By Chris Gauld, director at Equator – With an ageing population, pandemic weary societies, exponential growth in health and wellbeing spend, and an explosion of health data, it’s little wonder that healthcare is a key trend in private equity deal origination. In fact, according to Pitchbook, in 2020, healthcare was the third most active section in US PE deals, and fourth most active sector in Europe.
At Equator, we undertook research into twenty healthcare businesses that have seen a PE-backed buyout or significant growth funding in the last three years. We analysed them using a combination of qualitative and quantitative methodologies to uncover where they are on their digital journey along with insights into the sector’s digital growth.
More than 50 percent of traditional healthcare providers have yet to reap digital transformation rewards. Businesses in this space can lag behind in tech adoption and digitisation, but both can help them create value.
Improving patient and service-user experience
Investing in digital tools to improve the patient experience is a critical factor in acquiring and, more importantly, retaining customers while delivering a market standout service. There is a clear, untapped opportunity here. Example initiatives include:
- Using digital to remove paperwork, reduce data analysis time and circumvent unnecessary phone calls, letters and follow ups.
- Investing in digital appointment-making solutions, enabling prescribers to digitally book appointments for service users.
- Service-user ‘companion apps’ that embed technology, such as beacons, in care settings to serve location-driven digital content, fully-integrated appointment booking facilities, and video consultations. Platforms such as these also reduce patient admin costs and move the organisation towards paper-light digital experiences.
- Using machine learning and AI to support carers in their daily work, potentially as part of a toolkit to identify care needs as early as possible.
- Investing in the latest Field Service Management software to aid security, efficiency, and paperless working, especially in a post-COVID remote-working world.
- Investing in research to understand the needs and pain-points of employees and service providers better and develop digital tools around their requirements, which can improve auditability and efficiency, enhance the patient experience and, ultimately, drive better service outcomes.
It’s important to note that over time and through multiple acquisitions, core business systems such as web platforms and CRMs may have become ‘frankensteined.’ Healthcare businesses will benefit from a robust digital assessment of core platforms, ERP systems and sales and marketing solutions which will offer an independent view of where the business is and how to budget for the future.
Human centred design

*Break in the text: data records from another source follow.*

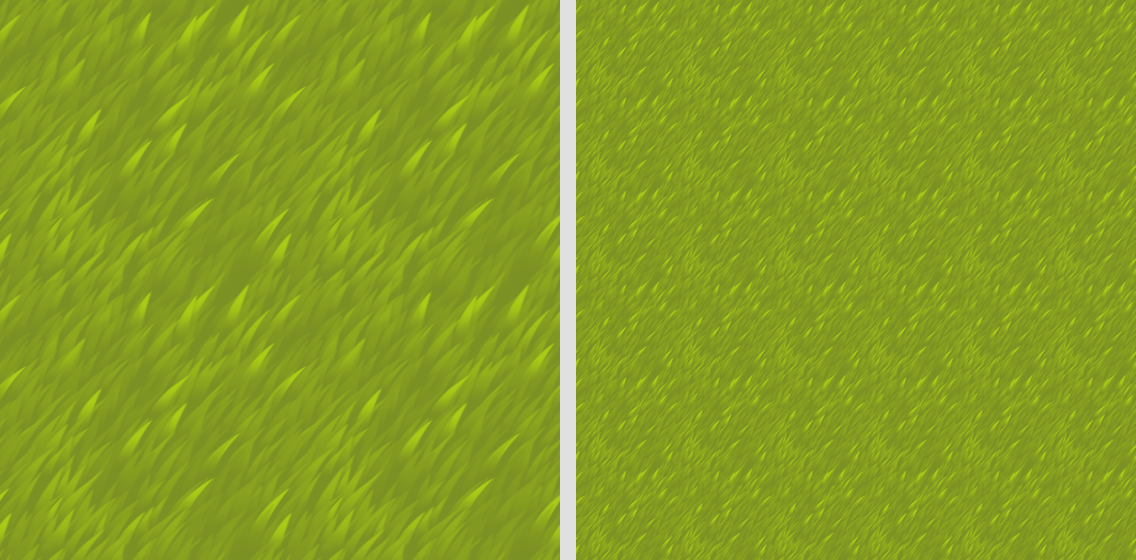
Left: one tile. Right: repeated 3 by 3.
This texture is drawn by a Shadertoy shader. Its source:

```glsl
const float TILES = 2.0;            // repeats of the lawn across the canvas
const float GRID = 18.0;            // blade cells per tile
const float PATCHES = 6.0;          // light and dark patches per tile
const vec2 BLADE_HEIGHT = vec2(2.2, 4.0);   // min and max, in cells
const vec2 BLADE_LEAN = vec2(0.32, 0.80);   // sideways reach per height
const vec2 BLADE_WIDTH = vec2(0.26, 0.46);  // half width, in cells
const vec2 BLADE_TONE = vec2(0.30, 0.62);   // tip brightness
const vec2 PATCH_LIGHT = vec2(0.35, 1.50);  // darkest and lightest patch
const float BEND = 0.75;
const float EDGE_SOFTNESS = 0.11;
const float SUNLIT_SHARE = 0.06;
const float SUNLIT_HEIGHT = 3.2;
const float SUNLIT_WIDTH = 0.42;
const float SUNLIT_COVER = 0.3;     // how far nearer blades hide sunlit ones
const float SHADOW_STRENGTH = 0.22;
const float SHADOW_OFFSET = 0.16;
const float GROUND_TONE = 0.04;
const vec3 SHADE_COLOR = vec3(0.480, 0.560, 0.138);
const vec3 LEAF_COLOR = vec3(0.555, 0.655, 0.117);
const vec3 SUNLIT_COLOR = vec3(0.665, 0.795, 0.085);

float hash(vec2 cell, float seed) {
    return fract(sin(dot(cell, vec2(127.1, 311.7)) + seed * 74.7) * 43758.5453);
}

// Value noise that wraps after one tile
float patchNoise(vec2 p) {
    vec2 i = floor(p);
    vec2 f = smoothstep(0.0, 1.0, p - i);
    vec2 a = mod(i, PATCHES);
    vec2 b = mod(i + 1.0, PATCHES);
    float low = mix(hash(a, 9.0), hash(vec2(b.x, a.y), 9.0), f.x);
    float high = mix(hash(vec2(a.x, b.y), 9.0), hash(b, 9.0), f.x);
    return mix(low, high, f.y);
}

// Coverage of a tapered blade; t runs from root to tip
float bladeMask(float offset, float halfWidth, float t) {
    float taper = 1.6 * (1.0 - t) * (0.6 + t);
    float side = abs(offset) - halfWidth * taper;
    float body = 1.0 - smoothstep(-EDGE_SOFTNESS, EDGE_SOFTNESS, side);
    return body * smoothstep(0.0, 0.4, t) * (1.0 - smoothstep(0.92, 1.0, t));
}

// Paint blades from the back row to the front row
float grassTone(vec2 p) {
    vec2 home = floor(p);
    float tone = GROUND_TONE;
    float sun = 0.0;
    for (int row = 0; row >= -4; row--) {
        for (int col = -4; col <= 1; col++) {
            vec2 cell = home + vec2(col, row);
            vec2 id = mod(cell, GRID);
            vec2 root = cell + vec2(hash(id, 1.0), hash(id, 2.0));
            bool sunlit = hash(id, 6.0) < SUNLIT_SHARE;
            float height = mix(BLADE_HEIGHT.x, BLADE_HEIGHT.y, hash(id, 3.0));
            float halfWidth = mix(BLADE_WIDTH.x, BLADE_WIDTH.y, hash(id, 5.0));
            if (sunlit) {
                height = max(height, SUNLIT_HEIGHT);
                halfWidth = max(halfWidth, SUNLIT_WIDTH);
            }
            float t = (p.y - root.y) / height;
            if (t <= 0.0 || t >= 1.0) continue;

            float lean = mix(BLADE_LEAN.x, BLADE_LEAN.y, hash(id, 4.0));
            float offset = p.x - root.x - height * lean * mix(t, t * t, BEND);
            float mask = bladeMask(offset, halfWidth, t);

            float patchValue = patchNoise(root * PATCHES / GRID);
            float light = mix(PATCH_LIGHT.x, PATCH_LIGHT.y, patchValue);
            float tip = light * mix(BLADE_TONE.x, BLADE_TONE.y, hash(id, 7.0));
            float leaf = mix(GROUND_TONE, tip, smoothstep(0.0, 0.75, t));

            float shadow = bladeMask(offset - SHADOW_OFFSET, halfWidth, t);
            tone = mix(tone, 0.0, SHADOW_STRENGTH * shadow);
            tone = mix(tone, leaf, mask);
            if (sunlit) sun = max(sun, mask * smoothstep(0.1, 0.75, t));
            else sun *= 1.0 - SUNLIT_COVER * mask;
        }
    }
    return mix(tone, 1.0, sun);
}

void mainImage(out vec4 fragColor, in vec2 fragCoord) {
    vec2 uv = fragCoord / iResolution.xy;
    float tone = grassTone(uv * TILES * GRID);
    vec3 color = mix(SHADE_COLOR, LEAF_COLOR, clamp(tone * 2.0, 0.0, 1.0));
    color = mix(color, SUNLIT_COLOR, clamp(tone * 2.0 - 1.0, 0.0, 1.0));
    fragColor = vec4(color, 1.0);
}
```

Thinking of the users’ needs doesn’t end with digital. Great user experiences are possible through design, weaving insight and data into UX with the end user and their requirements in mind. Human-centred design is not a new concept. It is one of the most cost-effective ways to improve digital sales and loyalty. Organisations need to transform internal processes and customer experiences to accommodate evolving user preferences and expectations.
While over half of the sites we surveyed had been designed around user needs, all could benefit significantly from further optimisation. This could reduce journeys, while creating more structured and relevant content.
Any digital experience can be improved. This should be the mindset at any given moment – continuous optimisation. Whatever conversion rate a business attracts, it can be better. Conversion rate is the metric that can radically increase revenue – and yet most businesses overlook it, typically focusing on tracking volume and margin instead.
But knowing that your business could drive 10 percent more revenue from the same customer pool, merely by focusing on the customer journey and ordering process, is worth the attention and the effort.
Using AI to beat the competition
From our research it is evident that no one in healthcare is using smart tools or AI effectively to enhance the customer experience.
Every business faces increasing competition, and needs to use its agility to stay ahead. A fundamental way to achieve this at scale is to move towards a data-driven AI strategy.
However, none of the businesses we looked at appear to be using smart tools and AI to power their customer interactions or enhance experiences. They are missing the opportunity to become more integrated, intelligent and effective.
As far as web experiences go, smart tools like chatbots are increasingly central to guiding customers through complex problems, and AI can power smart merchandising based on customer activity to grow uptake. In a world where companies need to operate more efficiently and adapt faster, integrating these intelligent tools can create a real competitive advantage.
National lockdowns, health crises and home working brought about by the COVID-19 pandemic created an overnight shift in demand for remote and digital servicing. Ironically, the healthcare sector was one of the least prepared for such an eventuality, with both the NHS and private care providers rushing to find workable digital solutions. Fast-forward a year and most have found sufficiently effective care paths in digital, but this has exposed massive vulnerabilities and new risks for the sector.
The pandemic has created a patchwork of fixes. From doctors using Zoom to standalone cloud solutions for data management and storage, businesses embraced temp fixes that may not be GDPR-compliant or genuinely fit-for-purpose.
The sector’s challenge now is to convert this impetus into a serious, connected, and sustained solution – one that is patient-friendly and compliant while delivering cost and time efficiencies.